Incubating What Wants to Be Born, Class Offering

What is Incubation? the process in which a bird keeps its eggs warm until the young come out; the process in which an egg develops until the stage at which the young come out. Cambridge Dictionary.


The images of transformation are plentiful in nature: from the lowly caterpillar to the liberation of a brilliant butterfly, from tiny seeds in dark soil to the growth of majestic trees, from the nesting & incubation of eggs to the emergence of lively yellow chicks – we look to nature to help us understand why the long periods of waiting in darkness can help us open towards the light.


For human birth, the toughest time is often right before birth, in transition. Sometimes women get confused. They want to give up, they think it should be over. They lose faith this baby is ever going to come out!


In the creative process, there is also incubation, transition and birth – but when we are still incubating an idea or project, and not quite ready to birth it, our mind can fill us with self-doubt. That’s when we need all our patience because it’s not time to rush around, and it’s not time to give up. It’s time to dig inwards, practice listening and trust that the unknown will reveal itself. And this is the hardest thing! It often involves a seemingly dormant period when we are not quite aware of what is “cooking” underneath. Then one day the fog clears, a clear image arises of what needs to be born.
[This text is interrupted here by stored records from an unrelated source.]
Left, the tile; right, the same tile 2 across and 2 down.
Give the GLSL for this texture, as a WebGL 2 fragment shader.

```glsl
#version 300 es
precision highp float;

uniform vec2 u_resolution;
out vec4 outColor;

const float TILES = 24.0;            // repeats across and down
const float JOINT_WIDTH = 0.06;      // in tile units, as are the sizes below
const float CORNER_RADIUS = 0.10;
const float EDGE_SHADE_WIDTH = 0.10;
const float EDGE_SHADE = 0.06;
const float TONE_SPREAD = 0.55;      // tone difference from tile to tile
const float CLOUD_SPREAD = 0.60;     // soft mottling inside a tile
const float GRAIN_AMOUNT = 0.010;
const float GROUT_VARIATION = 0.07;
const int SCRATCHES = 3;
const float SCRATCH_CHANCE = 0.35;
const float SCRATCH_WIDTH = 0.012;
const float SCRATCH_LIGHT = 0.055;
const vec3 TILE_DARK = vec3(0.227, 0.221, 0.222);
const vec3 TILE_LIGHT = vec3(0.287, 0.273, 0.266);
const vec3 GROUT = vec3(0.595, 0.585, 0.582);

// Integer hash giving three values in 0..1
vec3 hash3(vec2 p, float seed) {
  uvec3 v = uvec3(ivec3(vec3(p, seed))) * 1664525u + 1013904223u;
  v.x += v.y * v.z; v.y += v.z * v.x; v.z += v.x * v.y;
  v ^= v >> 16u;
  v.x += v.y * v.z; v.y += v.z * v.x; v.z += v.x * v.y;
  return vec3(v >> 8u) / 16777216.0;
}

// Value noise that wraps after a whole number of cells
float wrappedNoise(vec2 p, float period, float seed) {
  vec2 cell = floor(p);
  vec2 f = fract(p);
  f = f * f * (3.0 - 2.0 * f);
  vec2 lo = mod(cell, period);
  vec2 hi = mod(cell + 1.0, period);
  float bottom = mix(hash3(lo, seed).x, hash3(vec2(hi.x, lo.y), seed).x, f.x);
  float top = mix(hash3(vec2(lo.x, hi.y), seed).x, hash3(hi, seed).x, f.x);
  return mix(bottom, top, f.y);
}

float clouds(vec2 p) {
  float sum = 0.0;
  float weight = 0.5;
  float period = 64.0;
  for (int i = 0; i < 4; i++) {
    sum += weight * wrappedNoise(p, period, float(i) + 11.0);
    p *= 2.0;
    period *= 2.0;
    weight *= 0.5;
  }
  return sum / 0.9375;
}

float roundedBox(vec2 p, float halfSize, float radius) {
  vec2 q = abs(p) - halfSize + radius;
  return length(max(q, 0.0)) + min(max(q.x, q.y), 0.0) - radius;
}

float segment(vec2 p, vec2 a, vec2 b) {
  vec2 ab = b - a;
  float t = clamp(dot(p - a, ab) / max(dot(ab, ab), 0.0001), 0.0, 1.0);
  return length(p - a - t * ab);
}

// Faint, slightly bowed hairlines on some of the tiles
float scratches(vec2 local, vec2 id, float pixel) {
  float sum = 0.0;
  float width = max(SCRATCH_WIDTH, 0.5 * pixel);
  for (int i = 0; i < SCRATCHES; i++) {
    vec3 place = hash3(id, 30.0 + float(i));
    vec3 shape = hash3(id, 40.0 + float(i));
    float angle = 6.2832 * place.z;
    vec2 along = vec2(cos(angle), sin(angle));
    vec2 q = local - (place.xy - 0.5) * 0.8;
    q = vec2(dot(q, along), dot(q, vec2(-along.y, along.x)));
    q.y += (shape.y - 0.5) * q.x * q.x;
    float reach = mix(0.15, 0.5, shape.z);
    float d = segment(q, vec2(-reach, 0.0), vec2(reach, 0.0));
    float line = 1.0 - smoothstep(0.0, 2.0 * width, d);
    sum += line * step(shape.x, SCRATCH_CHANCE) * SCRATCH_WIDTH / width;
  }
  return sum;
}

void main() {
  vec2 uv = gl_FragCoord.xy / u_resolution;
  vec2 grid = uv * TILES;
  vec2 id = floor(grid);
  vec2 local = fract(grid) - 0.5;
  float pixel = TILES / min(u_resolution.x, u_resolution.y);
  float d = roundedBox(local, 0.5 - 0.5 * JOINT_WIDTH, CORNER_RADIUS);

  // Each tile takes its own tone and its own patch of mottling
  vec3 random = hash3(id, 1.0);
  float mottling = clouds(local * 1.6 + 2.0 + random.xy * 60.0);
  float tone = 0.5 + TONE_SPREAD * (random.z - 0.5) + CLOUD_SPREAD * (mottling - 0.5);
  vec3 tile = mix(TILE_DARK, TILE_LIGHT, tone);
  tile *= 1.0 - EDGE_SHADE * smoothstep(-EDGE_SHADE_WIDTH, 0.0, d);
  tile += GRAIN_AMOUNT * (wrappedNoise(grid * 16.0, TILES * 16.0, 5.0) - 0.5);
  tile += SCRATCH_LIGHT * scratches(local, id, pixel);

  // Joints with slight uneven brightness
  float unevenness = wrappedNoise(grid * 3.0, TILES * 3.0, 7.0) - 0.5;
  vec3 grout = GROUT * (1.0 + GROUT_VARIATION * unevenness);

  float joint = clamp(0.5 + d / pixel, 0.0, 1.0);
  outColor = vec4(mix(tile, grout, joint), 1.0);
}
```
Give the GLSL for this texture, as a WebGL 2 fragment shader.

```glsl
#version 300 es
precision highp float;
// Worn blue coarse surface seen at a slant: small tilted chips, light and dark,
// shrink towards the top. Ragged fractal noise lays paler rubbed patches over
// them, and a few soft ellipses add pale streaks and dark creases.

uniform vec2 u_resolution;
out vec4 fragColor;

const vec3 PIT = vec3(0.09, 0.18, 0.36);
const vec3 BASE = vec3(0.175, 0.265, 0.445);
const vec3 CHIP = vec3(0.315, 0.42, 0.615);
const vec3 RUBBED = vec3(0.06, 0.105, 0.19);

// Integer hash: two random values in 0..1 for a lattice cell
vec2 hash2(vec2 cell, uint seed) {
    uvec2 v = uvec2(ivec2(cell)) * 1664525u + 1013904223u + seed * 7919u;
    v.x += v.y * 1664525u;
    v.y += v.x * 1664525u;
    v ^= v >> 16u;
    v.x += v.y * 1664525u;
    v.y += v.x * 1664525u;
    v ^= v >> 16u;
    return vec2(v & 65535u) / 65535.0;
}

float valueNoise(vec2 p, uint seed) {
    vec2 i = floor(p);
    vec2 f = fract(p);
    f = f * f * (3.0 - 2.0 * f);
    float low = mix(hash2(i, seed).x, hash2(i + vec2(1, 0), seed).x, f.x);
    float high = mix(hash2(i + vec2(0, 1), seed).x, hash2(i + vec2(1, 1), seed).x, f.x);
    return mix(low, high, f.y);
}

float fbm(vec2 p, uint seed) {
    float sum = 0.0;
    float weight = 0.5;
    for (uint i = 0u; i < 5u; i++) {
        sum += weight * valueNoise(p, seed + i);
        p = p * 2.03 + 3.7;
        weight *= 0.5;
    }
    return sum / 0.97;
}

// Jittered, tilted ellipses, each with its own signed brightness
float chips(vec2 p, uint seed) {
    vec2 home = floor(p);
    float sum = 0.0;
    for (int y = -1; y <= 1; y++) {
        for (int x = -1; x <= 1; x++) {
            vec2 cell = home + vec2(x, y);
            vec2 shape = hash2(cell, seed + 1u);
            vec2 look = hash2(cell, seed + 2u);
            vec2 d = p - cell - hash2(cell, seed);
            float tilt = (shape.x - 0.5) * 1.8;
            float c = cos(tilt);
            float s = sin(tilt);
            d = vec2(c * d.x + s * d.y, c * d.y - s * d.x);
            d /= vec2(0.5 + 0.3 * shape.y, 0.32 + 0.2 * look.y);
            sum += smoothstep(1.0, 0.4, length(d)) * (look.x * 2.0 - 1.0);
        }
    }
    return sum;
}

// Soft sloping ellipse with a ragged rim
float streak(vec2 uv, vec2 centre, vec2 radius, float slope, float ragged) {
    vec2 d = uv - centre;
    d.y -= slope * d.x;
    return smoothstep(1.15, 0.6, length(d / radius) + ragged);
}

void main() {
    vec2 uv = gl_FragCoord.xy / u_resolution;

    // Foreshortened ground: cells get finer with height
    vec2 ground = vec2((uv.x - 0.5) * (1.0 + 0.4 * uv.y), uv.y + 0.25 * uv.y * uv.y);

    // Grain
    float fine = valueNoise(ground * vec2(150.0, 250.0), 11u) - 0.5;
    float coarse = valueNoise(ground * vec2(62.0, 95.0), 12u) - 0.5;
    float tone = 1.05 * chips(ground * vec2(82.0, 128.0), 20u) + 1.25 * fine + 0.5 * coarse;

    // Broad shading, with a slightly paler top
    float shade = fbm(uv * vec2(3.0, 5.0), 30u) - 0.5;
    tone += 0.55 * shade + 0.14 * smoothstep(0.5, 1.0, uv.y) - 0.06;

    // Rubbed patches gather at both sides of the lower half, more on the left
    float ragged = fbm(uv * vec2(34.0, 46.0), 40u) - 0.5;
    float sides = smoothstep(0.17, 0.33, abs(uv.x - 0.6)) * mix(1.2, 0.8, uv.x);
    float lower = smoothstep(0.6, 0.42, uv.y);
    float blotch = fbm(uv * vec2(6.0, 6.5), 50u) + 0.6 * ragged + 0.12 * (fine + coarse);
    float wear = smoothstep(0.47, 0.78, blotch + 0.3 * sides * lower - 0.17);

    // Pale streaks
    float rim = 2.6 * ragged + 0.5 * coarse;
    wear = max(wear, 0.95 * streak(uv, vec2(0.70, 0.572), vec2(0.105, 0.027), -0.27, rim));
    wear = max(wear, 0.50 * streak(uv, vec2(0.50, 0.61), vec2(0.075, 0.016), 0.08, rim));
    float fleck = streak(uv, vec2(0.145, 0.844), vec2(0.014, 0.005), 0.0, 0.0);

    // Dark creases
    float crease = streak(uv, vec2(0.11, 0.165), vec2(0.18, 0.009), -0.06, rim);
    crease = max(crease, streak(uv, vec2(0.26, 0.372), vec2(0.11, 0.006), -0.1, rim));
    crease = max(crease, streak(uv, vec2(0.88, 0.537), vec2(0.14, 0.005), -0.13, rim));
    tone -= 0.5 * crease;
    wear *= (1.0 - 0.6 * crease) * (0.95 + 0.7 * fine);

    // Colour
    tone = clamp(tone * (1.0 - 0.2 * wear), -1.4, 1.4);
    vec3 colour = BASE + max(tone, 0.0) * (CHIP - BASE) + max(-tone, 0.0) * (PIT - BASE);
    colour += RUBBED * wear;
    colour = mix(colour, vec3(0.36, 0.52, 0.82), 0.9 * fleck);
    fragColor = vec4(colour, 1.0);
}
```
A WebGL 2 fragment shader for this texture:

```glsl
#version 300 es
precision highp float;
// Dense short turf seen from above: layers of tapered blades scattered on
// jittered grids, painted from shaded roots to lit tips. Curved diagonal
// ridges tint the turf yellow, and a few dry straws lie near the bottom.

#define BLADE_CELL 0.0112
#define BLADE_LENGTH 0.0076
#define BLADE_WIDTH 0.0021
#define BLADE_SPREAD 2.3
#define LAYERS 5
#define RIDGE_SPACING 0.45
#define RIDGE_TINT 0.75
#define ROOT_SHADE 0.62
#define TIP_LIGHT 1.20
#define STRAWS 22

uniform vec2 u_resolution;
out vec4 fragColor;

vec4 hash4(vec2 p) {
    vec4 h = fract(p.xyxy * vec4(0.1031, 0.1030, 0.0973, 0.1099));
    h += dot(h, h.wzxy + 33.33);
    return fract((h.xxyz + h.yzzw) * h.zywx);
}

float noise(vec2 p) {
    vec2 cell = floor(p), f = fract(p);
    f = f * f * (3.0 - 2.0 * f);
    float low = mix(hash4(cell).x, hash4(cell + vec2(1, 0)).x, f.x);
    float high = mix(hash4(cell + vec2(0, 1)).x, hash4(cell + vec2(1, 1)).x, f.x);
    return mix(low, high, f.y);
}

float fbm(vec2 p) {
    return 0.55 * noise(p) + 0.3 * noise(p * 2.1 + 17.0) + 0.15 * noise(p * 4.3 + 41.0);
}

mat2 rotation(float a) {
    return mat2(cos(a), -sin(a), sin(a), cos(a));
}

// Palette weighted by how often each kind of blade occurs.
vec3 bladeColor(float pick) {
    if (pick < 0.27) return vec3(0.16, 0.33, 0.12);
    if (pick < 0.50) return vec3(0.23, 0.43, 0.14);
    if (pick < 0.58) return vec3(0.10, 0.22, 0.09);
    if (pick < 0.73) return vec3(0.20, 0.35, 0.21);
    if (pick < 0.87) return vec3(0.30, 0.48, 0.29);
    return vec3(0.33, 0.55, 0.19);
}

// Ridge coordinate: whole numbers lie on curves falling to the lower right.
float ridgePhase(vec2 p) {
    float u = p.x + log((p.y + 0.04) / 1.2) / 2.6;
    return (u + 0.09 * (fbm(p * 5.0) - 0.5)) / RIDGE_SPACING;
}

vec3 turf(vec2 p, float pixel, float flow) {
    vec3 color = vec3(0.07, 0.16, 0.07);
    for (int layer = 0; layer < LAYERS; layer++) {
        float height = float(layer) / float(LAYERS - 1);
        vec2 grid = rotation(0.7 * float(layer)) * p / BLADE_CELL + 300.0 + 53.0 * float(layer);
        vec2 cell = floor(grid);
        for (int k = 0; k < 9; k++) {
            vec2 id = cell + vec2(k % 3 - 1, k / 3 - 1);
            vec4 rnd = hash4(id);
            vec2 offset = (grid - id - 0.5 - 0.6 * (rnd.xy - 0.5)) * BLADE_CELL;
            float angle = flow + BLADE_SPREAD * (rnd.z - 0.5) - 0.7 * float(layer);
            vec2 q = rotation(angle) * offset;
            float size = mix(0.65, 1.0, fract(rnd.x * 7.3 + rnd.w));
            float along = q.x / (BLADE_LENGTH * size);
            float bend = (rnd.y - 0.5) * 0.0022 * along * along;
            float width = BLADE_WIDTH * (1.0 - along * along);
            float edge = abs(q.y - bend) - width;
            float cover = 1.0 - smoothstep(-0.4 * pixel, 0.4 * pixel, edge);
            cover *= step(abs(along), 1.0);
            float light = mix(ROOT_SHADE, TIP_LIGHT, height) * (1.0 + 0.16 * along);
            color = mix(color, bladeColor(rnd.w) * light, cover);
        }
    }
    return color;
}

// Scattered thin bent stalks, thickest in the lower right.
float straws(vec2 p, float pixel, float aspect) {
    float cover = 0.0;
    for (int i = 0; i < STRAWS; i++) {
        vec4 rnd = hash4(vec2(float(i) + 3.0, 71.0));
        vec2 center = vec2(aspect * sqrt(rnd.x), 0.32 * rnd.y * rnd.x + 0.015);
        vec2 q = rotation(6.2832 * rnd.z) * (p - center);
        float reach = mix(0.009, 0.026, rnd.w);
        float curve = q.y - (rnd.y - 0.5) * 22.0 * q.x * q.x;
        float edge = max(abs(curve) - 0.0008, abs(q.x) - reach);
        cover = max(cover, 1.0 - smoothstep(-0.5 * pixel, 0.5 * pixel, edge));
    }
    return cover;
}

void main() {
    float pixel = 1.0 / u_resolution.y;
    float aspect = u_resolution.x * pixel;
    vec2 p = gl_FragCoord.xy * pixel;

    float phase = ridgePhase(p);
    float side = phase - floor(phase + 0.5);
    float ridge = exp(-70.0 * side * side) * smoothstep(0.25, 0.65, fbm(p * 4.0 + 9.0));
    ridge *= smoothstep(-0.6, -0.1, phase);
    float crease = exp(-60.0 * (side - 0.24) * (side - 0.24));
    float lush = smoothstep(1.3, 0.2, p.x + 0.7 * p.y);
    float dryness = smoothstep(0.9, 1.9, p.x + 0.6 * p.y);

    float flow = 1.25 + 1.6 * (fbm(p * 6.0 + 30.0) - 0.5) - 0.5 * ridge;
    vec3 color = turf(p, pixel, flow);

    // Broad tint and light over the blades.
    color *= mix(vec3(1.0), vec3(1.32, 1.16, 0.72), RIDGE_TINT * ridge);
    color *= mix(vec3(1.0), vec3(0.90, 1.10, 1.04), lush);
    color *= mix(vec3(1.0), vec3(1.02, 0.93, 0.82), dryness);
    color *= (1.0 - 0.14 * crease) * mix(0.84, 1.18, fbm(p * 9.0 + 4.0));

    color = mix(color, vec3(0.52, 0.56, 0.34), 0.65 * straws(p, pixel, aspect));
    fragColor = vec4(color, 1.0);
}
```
As an author and workshop facilitator, I have been there many times, in different projects. I’ve lost faith along the way. Something invisible is developing under cover of darkness, but it takes patience and courage to allow the creative force to nudge us gently into following its prompts, its lead.


The learning for myself has been about how to allow non-productive time in which to nurture what will burst forth slowly or maybe all at once, in its own timing, when it is ready. We need the courage to create protective boundaries and block off enough quiet time, and value the creative solitude we need.


Here are some wise words from Toko-Pa:


Put not your offering into the world too soon. Let it ripen in the guardianship of your trepidation. Let this fallow time be stretched For it is in this unreadiness that beauty takes its form. In preparing a class around this theme, I have been inspired by my own creative process in authoring several books, which evolved slowly over more time than I would have imagined. This class developed out of my own period of inward reflection and foggy unknowing since March last year. My dog had died, my 89-year-old mother passed in April, and I spent a lot of time resting and gathering strength. Slowly over months, my self-nurturing paid off and creative energy returned along with the plan for this class.


I know there are lots of creative people in various fields who could use some support for their own incub